— WORK ORDER —
Reproduce every line in the material below that holds "LEAN".

— INPUT DATA —
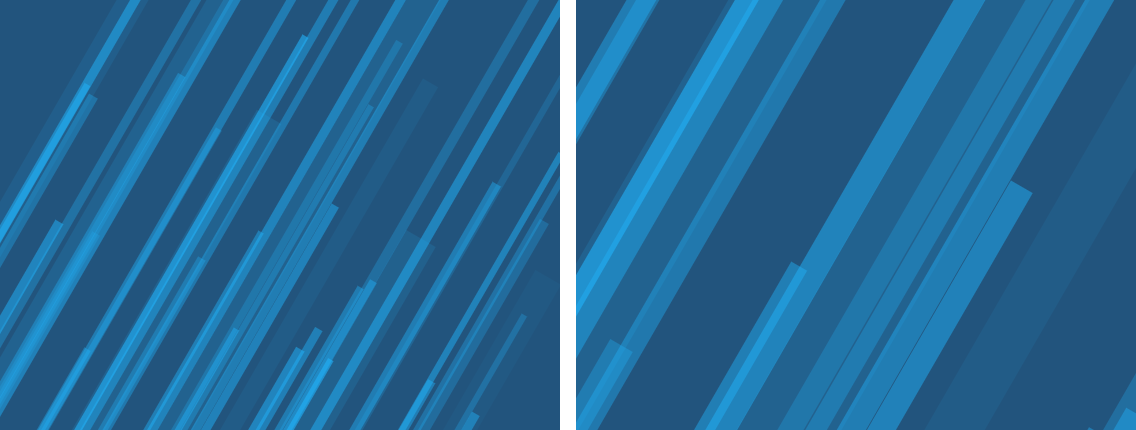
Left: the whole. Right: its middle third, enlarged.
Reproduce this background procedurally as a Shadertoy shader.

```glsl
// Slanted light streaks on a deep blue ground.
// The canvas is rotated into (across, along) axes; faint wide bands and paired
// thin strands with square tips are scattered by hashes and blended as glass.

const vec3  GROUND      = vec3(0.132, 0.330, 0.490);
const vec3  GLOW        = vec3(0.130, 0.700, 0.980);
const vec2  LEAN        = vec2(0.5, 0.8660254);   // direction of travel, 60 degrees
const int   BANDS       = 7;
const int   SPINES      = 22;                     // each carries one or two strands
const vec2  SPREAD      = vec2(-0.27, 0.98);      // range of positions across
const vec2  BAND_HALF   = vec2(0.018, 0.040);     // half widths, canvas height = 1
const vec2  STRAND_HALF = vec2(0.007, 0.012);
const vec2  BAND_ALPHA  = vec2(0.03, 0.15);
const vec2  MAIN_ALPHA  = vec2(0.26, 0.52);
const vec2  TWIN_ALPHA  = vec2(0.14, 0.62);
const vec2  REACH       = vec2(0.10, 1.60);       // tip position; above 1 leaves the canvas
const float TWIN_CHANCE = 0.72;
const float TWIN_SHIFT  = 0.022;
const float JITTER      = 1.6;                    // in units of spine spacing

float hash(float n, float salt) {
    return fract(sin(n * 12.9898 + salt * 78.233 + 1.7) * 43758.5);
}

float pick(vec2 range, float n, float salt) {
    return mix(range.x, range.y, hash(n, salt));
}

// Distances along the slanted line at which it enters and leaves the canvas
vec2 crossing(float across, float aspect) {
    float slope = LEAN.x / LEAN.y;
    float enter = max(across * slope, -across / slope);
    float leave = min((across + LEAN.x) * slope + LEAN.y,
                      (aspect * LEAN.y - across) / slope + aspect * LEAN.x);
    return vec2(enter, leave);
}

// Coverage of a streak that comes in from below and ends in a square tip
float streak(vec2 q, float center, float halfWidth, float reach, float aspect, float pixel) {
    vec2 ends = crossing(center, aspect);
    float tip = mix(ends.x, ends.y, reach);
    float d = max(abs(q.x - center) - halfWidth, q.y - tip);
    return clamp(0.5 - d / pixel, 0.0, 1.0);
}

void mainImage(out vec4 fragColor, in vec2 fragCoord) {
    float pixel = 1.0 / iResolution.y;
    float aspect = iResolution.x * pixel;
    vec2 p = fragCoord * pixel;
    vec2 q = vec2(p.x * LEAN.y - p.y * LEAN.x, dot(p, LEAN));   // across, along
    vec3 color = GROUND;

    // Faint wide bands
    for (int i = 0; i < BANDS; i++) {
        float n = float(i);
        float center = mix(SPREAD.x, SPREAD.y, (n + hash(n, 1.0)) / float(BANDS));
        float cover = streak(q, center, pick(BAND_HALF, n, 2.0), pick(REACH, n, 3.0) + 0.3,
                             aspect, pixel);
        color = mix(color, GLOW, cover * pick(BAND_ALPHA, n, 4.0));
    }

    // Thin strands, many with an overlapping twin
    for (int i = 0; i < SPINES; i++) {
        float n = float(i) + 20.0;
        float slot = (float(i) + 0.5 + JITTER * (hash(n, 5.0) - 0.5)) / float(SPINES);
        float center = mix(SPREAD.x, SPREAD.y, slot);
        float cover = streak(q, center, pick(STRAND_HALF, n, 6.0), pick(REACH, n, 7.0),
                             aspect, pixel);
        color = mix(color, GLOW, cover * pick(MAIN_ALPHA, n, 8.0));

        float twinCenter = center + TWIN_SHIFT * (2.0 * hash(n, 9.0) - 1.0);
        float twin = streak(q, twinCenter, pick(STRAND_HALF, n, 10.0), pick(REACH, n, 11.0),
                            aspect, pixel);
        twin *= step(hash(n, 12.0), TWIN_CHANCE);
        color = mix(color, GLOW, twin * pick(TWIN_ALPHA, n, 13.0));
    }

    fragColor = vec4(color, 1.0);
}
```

— TASK SOLUTION —
const vec2  LEAN        = vec2(0.5, 0.8660254);   // direction of travel, 60 degrees
    float slope = LEAN.x / LEAN.y;
    float leave = min((across + LEAN.x) * slope + LEAN.y,
                      (aspect * LEAN.y - across) / slope + aspect * LEAN.x);
    vec2 q = vec2(p.x * LEAN.y - p.y * LEAN.x, dot(p, LEAN));   // across, along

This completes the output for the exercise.